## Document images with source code

•••••

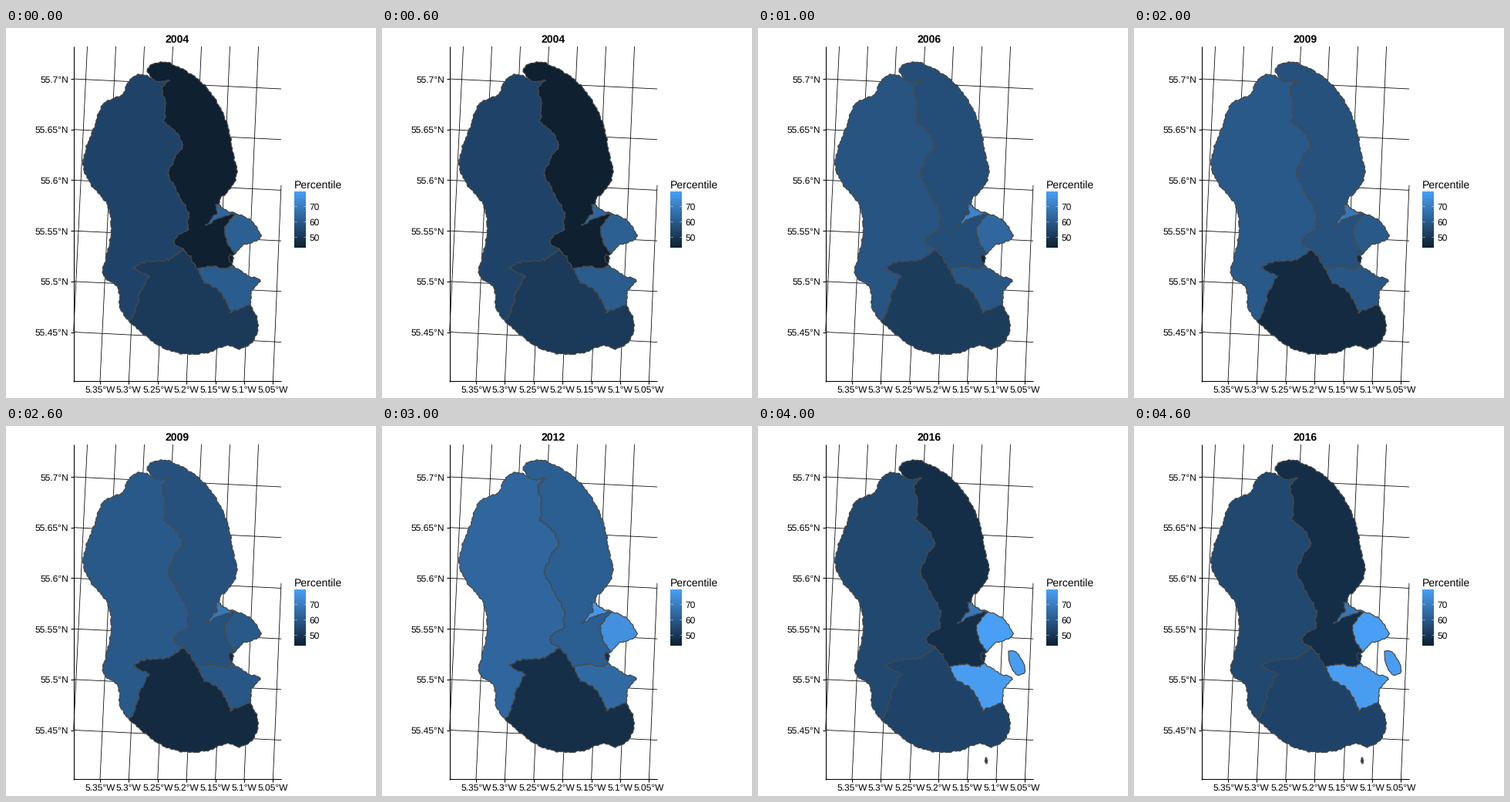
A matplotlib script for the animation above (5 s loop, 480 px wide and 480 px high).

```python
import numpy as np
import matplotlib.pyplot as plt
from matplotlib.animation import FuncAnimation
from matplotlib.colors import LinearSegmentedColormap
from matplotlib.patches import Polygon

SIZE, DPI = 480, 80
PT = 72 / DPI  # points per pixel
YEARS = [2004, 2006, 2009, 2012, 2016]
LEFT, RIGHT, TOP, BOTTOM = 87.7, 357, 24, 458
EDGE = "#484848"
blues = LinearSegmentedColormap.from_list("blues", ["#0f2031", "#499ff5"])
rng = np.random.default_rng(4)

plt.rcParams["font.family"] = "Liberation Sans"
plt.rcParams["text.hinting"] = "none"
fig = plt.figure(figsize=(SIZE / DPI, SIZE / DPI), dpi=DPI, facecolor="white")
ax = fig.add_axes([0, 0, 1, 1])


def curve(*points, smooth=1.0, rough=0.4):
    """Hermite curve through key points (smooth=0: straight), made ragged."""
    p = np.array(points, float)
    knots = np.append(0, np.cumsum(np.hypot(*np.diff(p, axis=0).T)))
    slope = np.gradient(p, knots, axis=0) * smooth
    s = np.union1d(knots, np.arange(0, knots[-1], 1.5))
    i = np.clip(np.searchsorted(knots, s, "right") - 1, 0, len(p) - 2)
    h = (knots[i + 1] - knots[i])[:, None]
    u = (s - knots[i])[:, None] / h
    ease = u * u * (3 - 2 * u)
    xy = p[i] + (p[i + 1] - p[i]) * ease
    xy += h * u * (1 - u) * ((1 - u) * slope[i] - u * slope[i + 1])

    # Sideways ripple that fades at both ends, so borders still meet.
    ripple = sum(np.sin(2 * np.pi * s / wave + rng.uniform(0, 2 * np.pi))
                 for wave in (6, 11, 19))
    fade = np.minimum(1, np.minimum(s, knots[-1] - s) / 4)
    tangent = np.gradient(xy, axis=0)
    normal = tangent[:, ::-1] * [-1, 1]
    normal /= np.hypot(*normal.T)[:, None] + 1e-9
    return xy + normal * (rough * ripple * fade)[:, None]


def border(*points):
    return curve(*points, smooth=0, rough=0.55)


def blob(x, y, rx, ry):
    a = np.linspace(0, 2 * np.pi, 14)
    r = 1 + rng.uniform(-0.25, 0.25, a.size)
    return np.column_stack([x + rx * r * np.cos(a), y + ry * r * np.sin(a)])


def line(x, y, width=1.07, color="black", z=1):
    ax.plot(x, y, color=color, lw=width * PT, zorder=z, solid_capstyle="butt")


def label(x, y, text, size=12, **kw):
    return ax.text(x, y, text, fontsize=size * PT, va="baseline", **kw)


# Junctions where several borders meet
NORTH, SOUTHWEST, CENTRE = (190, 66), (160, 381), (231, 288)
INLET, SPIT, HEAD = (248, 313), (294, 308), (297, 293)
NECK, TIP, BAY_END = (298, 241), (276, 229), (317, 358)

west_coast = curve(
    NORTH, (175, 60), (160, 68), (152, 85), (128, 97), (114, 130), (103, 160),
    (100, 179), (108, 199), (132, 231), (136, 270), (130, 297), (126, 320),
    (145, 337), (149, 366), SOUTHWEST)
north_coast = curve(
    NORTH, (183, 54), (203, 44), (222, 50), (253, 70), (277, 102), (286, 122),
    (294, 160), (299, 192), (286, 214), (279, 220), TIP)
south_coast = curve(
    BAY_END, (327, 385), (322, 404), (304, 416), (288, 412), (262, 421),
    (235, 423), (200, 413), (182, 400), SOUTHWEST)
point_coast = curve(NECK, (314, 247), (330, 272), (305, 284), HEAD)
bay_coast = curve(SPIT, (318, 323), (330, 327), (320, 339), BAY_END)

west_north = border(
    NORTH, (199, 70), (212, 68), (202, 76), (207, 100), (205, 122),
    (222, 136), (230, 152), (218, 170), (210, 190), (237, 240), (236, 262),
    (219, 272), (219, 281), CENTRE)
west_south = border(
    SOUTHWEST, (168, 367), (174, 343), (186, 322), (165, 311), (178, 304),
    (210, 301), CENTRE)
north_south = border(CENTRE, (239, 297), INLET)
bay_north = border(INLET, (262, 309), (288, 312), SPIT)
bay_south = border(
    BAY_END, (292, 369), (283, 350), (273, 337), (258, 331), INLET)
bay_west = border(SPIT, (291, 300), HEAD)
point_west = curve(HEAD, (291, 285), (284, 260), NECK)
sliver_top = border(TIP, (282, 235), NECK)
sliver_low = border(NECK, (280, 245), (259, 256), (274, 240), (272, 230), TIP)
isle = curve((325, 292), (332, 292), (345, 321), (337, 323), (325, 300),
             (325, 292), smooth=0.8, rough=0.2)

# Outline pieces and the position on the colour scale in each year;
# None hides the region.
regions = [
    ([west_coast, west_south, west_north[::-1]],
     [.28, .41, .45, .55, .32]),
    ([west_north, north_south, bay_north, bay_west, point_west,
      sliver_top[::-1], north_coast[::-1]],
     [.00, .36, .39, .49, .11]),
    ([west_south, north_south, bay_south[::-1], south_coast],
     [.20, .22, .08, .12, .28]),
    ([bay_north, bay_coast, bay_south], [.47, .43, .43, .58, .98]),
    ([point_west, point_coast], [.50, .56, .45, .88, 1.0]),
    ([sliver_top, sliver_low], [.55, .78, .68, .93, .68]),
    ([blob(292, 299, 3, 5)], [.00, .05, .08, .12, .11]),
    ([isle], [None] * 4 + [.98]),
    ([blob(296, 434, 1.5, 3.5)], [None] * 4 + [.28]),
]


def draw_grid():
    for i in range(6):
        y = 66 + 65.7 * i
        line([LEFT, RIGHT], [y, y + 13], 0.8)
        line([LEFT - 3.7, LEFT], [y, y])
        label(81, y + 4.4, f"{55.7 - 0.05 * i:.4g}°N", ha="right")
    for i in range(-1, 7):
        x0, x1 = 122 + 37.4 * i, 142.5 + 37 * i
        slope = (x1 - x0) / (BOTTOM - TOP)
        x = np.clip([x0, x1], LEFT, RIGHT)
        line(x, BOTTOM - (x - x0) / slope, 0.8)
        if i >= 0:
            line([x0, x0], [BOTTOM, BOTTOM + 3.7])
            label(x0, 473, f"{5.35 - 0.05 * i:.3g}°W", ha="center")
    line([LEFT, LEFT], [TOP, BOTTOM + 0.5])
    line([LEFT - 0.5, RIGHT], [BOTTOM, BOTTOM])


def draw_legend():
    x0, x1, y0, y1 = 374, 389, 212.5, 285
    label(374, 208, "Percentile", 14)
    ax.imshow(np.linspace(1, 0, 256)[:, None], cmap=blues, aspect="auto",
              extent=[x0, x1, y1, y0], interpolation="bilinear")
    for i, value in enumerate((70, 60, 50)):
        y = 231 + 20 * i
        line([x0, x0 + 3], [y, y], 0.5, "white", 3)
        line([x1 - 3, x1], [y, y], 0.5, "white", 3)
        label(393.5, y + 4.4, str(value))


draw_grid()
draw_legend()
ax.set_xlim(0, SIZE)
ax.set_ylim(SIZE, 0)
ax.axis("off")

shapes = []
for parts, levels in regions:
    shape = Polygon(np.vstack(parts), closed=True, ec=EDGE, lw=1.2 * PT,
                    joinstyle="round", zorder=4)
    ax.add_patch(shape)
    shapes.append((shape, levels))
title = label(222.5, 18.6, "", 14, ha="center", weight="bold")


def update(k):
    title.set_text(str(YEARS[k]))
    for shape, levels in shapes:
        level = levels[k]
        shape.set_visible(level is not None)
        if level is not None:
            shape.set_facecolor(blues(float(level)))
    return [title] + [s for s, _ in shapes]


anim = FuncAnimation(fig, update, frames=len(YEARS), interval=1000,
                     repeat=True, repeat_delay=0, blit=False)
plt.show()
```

•••••

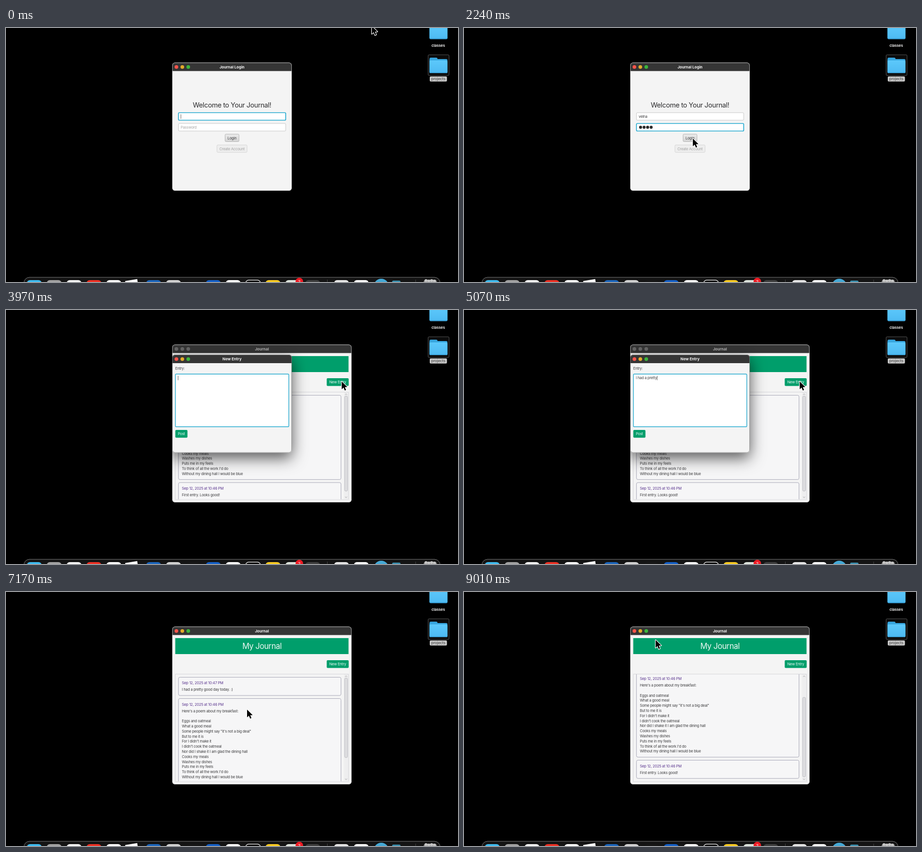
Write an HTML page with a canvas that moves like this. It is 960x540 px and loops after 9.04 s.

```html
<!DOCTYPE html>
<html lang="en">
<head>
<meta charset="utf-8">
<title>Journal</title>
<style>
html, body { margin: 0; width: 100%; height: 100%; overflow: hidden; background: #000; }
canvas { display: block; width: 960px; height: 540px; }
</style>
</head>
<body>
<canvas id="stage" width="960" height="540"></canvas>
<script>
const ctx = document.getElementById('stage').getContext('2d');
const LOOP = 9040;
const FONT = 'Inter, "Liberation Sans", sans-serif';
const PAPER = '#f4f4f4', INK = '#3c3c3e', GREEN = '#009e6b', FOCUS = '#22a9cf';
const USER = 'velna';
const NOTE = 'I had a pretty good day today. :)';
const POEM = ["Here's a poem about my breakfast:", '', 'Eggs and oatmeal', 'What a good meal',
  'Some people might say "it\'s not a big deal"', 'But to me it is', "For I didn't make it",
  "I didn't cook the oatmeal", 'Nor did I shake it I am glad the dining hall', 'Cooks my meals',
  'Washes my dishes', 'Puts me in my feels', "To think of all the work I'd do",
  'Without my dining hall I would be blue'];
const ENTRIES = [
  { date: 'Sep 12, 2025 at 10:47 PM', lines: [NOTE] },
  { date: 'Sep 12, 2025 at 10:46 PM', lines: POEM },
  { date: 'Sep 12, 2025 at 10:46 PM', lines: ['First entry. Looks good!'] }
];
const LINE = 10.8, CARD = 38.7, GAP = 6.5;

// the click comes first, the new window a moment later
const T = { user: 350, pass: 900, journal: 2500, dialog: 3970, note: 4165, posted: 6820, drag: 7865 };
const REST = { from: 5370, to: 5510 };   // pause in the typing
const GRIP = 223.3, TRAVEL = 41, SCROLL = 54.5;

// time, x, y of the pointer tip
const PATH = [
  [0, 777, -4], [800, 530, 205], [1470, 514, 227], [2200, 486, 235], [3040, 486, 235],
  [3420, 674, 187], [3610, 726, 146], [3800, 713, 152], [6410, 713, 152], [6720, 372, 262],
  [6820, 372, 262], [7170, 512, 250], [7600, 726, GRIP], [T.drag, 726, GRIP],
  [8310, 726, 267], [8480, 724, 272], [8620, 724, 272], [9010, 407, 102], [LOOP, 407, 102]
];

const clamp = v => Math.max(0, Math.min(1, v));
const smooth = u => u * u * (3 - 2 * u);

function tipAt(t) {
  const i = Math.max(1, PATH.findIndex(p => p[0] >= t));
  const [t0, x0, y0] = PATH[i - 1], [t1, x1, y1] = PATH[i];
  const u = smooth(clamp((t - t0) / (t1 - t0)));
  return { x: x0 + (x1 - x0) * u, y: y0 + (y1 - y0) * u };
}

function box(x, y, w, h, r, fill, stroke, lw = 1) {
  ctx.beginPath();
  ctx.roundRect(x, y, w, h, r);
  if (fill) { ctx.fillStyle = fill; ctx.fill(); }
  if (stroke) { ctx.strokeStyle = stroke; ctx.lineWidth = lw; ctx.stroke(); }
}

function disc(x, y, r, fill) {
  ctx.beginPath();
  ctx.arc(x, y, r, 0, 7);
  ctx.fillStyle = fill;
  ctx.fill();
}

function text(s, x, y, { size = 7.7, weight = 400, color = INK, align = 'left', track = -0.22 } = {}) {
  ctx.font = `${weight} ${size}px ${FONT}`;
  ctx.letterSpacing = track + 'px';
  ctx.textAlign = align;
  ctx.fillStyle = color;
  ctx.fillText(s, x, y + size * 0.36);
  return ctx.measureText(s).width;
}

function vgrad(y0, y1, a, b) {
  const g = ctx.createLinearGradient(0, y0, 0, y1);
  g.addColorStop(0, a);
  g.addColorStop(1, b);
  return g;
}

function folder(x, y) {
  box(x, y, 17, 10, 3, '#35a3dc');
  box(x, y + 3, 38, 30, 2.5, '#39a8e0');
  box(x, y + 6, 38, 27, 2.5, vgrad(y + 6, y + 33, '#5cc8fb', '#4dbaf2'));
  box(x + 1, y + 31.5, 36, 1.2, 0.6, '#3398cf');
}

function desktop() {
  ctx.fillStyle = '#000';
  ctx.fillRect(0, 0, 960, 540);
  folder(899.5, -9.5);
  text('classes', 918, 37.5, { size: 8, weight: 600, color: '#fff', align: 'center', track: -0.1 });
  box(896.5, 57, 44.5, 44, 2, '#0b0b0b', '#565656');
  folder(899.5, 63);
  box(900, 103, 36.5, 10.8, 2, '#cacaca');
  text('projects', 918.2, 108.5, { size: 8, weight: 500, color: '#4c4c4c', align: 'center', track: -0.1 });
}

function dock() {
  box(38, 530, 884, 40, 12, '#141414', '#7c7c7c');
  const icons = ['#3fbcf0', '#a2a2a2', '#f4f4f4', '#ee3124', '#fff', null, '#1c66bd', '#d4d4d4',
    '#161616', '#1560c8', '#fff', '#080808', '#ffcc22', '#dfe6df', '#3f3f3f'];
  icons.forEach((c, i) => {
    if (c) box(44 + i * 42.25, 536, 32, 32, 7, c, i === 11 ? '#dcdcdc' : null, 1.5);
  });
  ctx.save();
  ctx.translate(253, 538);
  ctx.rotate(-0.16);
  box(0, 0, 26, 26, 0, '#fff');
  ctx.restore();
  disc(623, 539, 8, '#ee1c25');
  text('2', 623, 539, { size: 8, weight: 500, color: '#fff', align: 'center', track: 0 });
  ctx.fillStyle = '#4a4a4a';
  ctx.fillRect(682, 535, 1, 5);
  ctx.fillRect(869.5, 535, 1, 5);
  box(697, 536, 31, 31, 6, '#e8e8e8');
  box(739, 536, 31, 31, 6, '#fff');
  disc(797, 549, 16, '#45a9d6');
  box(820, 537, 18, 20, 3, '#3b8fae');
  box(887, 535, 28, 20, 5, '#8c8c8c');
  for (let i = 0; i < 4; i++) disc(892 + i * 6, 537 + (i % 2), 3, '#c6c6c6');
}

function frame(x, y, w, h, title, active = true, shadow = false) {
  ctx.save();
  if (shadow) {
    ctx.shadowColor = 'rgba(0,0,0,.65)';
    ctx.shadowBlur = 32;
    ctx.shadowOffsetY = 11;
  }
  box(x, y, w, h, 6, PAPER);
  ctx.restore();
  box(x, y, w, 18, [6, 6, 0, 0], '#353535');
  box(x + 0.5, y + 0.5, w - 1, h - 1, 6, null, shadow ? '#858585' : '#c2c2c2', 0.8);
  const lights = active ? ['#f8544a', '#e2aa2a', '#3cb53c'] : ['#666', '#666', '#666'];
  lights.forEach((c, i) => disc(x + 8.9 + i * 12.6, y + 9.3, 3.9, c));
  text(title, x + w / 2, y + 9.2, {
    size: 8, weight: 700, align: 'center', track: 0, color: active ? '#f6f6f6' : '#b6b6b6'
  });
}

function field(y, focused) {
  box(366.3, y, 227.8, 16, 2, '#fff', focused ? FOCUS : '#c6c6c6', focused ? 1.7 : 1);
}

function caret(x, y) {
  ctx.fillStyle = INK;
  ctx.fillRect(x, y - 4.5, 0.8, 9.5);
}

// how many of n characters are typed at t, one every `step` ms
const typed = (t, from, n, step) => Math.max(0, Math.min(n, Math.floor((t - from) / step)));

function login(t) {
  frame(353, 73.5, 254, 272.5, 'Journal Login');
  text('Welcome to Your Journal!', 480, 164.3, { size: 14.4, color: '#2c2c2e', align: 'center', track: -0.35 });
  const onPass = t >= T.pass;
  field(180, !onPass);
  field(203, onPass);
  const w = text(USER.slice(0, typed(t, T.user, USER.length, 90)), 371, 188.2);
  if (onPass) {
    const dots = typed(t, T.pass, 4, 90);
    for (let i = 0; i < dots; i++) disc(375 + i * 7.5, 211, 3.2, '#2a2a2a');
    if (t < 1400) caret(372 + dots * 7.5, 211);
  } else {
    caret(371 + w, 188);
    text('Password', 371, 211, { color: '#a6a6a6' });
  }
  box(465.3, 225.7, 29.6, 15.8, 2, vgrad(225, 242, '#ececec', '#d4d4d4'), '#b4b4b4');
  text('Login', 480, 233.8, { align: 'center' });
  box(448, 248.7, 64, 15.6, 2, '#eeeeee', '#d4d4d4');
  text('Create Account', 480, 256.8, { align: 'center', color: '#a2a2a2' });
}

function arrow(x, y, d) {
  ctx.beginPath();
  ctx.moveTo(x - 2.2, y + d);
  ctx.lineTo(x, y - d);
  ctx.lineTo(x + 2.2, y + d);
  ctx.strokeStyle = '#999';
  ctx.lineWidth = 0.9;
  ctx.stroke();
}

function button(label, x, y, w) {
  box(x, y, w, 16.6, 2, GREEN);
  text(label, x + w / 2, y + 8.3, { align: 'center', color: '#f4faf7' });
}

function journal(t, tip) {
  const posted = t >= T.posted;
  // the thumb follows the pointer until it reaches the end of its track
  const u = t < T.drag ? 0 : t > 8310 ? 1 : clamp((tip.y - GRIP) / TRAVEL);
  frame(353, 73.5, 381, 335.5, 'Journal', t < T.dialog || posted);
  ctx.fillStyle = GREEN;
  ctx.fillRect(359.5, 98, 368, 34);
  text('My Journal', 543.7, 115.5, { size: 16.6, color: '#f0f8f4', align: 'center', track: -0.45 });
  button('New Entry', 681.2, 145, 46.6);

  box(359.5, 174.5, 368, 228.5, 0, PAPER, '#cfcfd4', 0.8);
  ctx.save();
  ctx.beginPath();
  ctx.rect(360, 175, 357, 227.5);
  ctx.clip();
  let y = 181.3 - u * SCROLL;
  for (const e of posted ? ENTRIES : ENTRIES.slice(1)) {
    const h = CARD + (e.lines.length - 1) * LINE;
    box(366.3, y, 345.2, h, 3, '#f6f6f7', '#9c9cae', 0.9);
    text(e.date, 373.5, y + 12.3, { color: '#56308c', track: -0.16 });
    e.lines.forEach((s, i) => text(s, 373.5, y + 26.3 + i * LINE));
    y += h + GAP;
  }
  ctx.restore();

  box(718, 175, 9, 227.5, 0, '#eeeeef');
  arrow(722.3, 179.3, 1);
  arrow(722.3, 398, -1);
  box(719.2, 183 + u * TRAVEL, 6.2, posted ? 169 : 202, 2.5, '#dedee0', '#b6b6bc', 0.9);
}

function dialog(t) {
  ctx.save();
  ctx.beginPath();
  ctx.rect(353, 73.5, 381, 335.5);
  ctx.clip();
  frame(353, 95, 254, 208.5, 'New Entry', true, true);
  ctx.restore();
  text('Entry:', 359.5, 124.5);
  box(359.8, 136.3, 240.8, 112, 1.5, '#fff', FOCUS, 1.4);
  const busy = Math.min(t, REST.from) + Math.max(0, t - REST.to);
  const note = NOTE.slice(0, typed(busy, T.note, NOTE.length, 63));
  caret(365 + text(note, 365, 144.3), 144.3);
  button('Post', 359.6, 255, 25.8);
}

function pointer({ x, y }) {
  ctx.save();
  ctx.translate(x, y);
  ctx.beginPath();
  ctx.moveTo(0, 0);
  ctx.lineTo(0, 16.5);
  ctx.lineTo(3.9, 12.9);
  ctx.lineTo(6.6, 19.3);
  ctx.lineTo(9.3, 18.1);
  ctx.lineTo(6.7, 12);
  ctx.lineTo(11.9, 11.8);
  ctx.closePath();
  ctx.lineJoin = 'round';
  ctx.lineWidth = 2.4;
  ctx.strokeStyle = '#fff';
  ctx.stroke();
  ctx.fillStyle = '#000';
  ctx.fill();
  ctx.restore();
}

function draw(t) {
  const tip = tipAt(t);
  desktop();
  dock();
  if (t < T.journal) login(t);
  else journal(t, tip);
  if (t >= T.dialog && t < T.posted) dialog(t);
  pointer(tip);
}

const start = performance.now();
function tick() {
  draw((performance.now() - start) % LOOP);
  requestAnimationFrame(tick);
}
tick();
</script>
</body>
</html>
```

•••••

## AIM OF THE EXERCISE
Wherever a line in the entries above holds "points", copy that line.

## SOLUTION
PT = 72 / DPI  # points per pixel
def curve(*points, smooth=1.0, rough=0.4):
    """Hermite curve through key points (smooth=0: straight), made ragged."""
    p = np.array(points, float)
def border(*points):
    return curve(*points, smooth=0, rough=0.55)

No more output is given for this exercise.